Segment Start: RECORDS PROVIDED

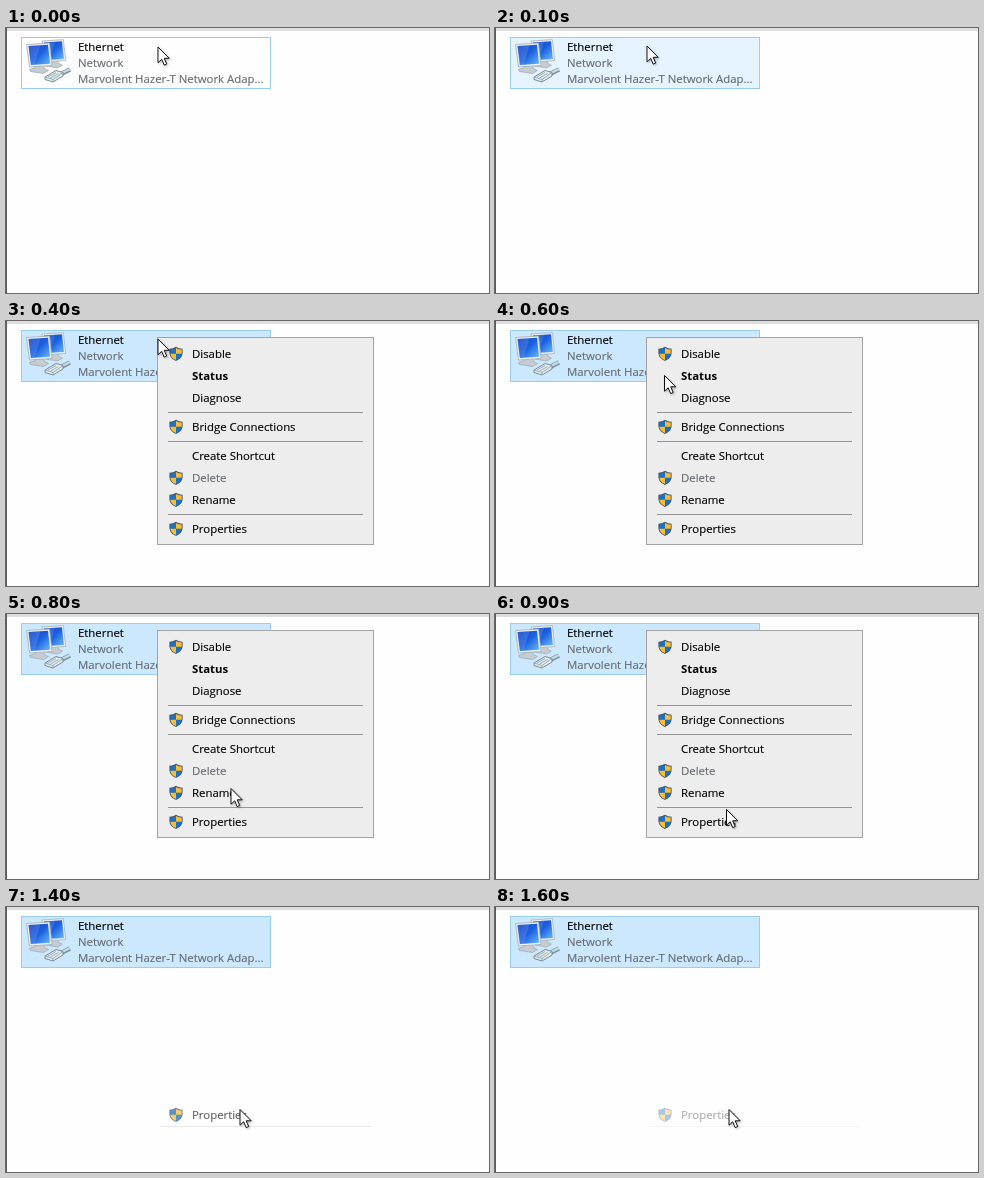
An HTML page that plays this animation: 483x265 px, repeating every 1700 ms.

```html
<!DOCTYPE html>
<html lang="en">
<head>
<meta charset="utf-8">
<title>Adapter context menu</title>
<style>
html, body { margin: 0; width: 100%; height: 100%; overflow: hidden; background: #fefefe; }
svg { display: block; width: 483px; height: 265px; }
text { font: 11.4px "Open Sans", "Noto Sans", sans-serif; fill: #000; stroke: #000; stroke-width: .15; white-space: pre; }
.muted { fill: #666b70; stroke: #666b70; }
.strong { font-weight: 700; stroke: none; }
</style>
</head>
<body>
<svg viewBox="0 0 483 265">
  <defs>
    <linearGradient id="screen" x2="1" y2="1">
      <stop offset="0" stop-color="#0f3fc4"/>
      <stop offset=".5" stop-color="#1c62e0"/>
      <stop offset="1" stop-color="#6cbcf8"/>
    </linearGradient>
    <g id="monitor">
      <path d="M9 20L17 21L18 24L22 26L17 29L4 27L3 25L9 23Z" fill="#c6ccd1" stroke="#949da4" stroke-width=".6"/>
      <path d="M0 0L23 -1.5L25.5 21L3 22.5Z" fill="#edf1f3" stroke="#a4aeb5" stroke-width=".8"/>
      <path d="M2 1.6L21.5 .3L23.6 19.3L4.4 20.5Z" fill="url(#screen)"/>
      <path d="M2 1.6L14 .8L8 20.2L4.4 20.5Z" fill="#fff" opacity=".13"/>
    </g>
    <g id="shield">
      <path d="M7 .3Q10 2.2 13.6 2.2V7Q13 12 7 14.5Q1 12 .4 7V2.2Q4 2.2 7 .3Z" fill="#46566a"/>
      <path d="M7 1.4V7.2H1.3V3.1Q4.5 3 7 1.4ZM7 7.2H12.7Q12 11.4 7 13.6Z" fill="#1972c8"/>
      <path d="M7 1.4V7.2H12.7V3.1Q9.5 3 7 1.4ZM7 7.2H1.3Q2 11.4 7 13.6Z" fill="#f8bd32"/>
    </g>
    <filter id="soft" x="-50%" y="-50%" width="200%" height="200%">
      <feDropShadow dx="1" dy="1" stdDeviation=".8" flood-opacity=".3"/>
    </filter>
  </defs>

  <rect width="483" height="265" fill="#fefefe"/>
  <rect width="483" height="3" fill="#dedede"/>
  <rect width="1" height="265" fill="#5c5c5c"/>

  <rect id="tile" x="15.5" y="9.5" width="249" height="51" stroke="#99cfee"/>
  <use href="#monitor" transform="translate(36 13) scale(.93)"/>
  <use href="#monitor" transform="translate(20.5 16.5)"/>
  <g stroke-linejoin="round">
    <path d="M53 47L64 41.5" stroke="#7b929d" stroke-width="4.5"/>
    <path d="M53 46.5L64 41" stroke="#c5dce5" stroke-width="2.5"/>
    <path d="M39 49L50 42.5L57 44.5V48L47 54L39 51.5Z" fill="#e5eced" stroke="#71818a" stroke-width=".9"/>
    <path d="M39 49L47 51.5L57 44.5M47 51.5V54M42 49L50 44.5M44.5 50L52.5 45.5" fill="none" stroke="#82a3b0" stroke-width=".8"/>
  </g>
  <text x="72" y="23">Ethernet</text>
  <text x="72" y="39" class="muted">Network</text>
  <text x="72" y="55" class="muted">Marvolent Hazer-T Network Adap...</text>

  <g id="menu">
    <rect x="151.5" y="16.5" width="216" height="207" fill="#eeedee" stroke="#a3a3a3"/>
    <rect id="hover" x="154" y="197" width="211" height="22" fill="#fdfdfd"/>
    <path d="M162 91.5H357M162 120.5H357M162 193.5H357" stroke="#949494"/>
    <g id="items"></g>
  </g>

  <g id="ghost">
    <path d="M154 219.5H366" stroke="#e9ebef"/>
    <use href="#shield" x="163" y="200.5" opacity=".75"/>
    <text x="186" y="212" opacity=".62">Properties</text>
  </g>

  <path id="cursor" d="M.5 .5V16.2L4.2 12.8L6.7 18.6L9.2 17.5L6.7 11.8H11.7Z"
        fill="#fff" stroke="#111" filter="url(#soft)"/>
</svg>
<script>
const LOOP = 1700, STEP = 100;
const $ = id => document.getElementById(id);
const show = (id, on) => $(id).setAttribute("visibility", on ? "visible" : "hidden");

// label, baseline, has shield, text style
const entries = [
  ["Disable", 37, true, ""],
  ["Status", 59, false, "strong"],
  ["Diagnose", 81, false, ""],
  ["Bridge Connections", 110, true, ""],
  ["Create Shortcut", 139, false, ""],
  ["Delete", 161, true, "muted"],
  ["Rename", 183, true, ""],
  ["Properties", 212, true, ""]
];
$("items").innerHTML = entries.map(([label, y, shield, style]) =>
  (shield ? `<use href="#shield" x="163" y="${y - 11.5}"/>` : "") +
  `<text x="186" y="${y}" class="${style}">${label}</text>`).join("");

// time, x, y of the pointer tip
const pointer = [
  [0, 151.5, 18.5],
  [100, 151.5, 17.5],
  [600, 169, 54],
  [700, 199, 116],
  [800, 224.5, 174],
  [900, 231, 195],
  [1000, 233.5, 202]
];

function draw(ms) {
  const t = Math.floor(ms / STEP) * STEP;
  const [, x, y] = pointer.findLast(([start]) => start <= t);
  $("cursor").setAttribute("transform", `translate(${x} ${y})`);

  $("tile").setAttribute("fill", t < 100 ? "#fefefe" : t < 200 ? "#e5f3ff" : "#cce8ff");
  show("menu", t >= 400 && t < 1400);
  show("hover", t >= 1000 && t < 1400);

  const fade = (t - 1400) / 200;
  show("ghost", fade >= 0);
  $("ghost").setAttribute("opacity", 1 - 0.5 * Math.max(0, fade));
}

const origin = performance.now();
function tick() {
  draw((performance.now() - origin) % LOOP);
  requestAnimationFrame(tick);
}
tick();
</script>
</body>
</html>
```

Segment End: RECORDS PROVIDED
Segment Start: RECORDS PROVIDED

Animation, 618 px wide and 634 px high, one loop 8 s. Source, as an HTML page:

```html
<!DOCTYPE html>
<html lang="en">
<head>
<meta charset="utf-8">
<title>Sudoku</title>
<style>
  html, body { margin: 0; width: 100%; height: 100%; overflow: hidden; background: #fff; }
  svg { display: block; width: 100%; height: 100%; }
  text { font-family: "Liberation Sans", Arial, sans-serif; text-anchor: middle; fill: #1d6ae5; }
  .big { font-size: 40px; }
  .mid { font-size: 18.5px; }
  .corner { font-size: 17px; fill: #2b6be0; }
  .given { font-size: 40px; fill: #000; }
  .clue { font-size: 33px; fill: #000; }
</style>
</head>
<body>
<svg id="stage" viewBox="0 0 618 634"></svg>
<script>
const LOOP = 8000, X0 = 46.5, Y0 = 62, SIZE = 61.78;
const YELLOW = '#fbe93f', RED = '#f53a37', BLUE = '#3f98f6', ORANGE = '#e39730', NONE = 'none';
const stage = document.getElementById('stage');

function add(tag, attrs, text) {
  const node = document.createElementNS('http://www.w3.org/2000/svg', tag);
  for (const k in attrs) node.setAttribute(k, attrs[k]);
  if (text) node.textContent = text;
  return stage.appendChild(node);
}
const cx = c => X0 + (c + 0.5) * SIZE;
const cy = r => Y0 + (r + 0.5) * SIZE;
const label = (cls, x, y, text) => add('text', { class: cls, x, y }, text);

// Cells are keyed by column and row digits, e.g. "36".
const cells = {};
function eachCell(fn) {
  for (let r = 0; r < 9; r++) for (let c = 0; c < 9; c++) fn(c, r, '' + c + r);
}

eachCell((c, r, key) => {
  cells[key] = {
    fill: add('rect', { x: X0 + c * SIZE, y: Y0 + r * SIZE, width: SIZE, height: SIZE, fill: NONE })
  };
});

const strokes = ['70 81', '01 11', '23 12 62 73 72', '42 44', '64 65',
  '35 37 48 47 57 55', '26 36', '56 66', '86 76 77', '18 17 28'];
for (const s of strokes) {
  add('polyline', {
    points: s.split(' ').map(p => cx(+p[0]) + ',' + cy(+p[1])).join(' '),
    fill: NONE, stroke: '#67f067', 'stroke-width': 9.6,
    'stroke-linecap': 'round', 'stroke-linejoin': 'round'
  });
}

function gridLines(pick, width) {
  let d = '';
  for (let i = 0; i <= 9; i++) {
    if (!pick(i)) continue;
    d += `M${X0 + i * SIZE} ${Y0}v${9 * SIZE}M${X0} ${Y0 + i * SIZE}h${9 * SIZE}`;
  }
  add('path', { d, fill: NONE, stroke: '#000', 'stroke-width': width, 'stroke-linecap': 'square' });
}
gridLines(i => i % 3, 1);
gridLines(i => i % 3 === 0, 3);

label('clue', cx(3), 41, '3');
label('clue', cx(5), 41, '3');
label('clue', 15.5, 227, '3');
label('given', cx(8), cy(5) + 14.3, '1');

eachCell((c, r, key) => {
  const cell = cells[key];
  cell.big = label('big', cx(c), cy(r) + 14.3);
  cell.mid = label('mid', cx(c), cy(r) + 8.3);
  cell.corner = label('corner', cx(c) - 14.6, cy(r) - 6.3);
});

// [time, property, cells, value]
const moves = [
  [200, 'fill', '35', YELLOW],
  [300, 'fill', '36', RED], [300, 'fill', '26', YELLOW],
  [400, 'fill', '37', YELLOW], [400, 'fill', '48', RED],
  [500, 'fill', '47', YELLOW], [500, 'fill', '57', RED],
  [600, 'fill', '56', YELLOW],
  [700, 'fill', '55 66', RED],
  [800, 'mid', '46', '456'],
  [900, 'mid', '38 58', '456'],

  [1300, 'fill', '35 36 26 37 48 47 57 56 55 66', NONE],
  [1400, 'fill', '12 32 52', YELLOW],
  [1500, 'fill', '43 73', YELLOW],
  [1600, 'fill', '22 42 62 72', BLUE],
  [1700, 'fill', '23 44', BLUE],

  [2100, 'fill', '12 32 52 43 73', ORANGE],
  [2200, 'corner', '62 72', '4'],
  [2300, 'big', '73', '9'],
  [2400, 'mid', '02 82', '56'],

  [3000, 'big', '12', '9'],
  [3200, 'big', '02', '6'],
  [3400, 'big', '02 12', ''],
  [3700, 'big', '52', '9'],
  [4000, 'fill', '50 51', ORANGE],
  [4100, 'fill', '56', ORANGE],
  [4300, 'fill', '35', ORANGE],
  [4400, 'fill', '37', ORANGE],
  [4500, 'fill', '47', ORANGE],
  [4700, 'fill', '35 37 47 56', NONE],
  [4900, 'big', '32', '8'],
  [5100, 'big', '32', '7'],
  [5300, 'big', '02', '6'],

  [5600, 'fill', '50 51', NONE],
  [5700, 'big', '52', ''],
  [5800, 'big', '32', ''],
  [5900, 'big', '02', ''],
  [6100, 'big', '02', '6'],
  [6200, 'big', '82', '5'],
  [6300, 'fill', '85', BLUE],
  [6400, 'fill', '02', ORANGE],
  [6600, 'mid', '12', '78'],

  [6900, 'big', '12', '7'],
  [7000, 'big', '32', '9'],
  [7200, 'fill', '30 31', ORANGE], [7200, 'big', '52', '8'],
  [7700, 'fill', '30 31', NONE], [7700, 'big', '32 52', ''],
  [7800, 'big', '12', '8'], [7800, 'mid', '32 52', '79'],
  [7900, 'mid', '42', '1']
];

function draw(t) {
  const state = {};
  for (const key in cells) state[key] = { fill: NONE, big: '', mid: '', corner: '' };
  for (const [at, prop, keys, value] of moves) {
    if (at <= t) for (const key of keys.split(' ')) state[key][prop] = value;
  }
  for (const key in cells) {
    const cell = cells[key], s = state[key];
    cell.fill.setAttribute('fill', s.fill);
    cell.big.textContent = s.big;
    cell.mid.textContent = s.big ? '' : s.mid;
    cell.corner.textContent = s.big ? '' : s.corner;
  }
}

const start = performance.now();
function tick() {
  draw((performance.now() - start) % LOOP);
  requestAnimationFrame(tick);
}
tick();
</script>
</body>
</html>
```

Segment End: RECORDS PROVIDED
Segment Start: RECORDS PROVIDED

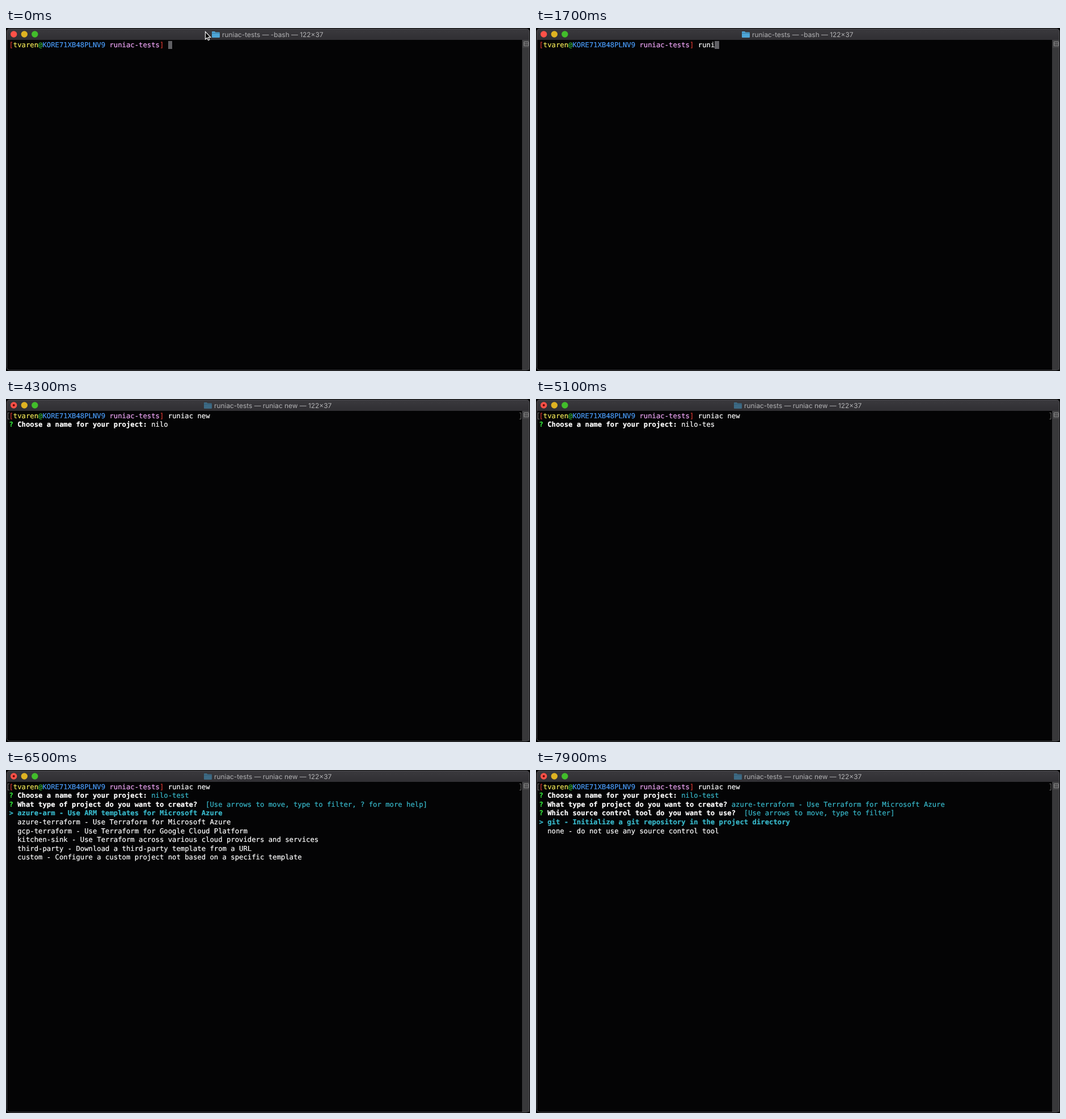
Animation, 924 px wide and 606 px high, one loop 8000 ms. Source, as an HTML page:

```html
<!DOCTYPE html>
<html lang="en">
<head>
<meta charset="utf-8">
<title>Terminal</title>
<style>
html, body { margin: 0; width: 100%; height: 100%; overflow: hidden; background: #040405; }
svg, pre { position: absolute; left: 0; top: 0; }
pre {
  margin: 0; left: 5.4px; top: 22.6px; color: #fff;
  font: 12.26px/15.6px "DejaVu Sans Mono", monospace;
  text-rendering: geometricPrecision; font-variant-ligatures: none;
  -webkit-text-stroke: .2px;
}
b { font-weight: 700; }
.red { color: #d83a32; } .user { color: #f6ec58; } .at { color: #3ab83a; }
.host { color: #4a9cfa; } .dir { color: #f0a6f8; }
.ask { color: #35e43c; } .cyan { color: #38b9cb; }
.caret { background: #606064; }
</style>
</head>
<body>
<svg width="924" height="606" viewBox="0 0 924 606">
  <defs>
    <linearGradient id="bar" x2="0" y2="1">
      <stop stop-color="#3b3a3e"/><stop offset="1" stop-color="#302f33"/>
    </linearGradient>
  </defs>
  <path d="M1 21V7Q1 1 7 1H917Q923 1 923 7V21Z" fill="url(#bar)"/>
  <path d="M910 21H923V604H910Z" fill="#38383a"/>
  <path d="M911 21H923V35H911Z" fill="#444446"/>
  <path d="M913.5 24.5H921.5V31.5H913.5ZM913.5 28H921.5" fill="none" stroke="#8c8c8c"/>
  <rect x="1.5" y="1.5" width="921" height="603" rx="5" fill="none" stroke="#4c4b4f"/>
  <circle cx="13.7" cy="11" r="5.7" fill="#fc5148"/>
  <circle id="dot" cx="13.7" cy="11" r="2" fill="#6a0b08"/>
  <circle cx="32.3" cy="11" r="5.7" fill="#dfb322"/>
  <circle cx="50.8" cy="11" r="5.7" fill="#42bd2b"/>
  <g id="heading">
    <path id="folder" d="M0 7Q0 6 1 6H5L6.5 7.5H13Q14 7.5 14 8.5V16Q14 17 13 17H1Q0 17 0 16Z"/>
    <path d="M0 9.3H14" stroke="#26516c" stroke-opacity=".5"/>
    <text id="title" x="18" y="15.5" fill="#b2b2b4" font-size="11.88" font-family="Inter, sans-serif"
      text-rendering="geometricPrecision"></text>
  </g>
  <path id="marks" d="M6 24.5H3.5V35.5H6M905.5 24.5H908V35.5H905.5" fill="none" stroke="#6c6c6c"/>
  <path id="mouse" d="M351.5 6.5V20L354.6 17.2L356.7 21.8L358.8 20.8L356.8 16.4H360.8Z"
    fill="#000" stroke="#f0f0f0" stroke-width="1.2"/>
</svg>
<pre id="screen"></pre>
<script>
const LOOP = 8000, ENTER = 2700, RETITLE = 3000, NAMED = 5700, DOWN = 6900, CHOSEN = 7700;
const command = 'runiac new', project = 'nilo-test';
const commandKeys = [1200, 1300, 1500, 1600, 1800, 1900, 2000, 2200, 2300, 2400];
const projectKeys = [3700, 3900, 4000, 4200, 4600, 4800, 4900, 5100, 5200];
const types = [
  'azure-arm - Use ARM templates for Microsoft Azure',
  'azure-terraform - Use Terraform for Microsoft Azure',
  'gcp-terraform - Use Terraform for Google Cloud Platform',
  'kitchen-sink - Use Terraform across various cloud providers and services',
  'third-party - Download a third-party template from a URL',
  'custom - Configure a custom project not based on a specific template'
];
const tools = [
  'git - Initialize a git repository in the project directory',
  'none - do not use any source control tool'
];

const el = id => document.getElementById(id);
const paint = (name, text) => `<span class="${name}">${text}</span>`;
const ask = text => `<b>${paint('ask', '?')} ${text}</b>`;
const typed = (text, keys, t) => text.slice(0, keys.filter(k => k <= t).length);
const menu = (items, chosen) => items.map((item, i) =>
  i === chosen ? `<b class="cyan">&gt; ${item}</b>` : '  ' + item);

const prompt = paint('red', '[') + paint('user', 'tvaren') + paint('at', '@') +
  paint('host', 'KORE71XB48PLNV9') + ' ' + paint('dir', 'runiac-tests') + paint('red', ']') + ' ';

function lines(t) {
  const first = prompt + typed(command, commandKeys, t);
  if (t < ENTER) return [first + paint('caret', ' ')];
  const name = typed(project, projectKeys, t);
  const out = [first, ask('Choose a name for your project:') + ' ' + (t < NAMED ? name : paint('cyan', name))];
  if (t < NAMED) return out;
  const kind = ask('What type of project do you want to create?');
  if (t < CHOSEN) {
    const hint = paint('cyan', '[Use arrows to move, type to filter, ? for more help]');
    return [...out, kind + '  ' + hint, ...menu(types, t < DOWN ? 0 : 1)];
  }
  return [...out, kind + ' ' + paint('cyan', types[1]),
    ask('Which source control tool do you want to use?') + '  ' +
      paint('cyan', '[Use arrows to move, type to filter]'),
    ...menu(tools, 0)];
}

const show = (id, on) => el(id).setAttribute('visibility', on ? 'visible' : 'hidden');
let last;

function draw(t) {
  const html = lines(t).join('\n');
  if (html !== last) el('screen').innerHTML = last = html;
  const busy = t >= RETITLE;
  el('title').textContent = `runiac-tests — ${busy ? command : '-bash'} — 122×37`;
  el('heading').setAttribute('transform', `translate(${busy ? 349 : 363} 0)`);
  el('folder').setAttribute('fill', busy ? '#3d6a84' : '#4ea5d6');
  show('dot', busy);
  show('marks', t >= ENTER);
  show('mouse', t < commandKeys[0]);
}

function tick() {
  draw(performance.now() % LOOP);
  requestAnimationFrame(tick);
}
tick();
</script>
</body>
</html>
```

Segment End: RECORDS PROVIDED

## DIRECTIONS
All lines of the entries containing the string "monitor" must be shown in full.

## SOLUTION FOR THIS PROBLEM
    <g id="monitor">
  <use href="#monitor" transform="translate(36 13) scale(.93)"/>
  <use href="#monitor" transform="translate(20.5 16.5)"/>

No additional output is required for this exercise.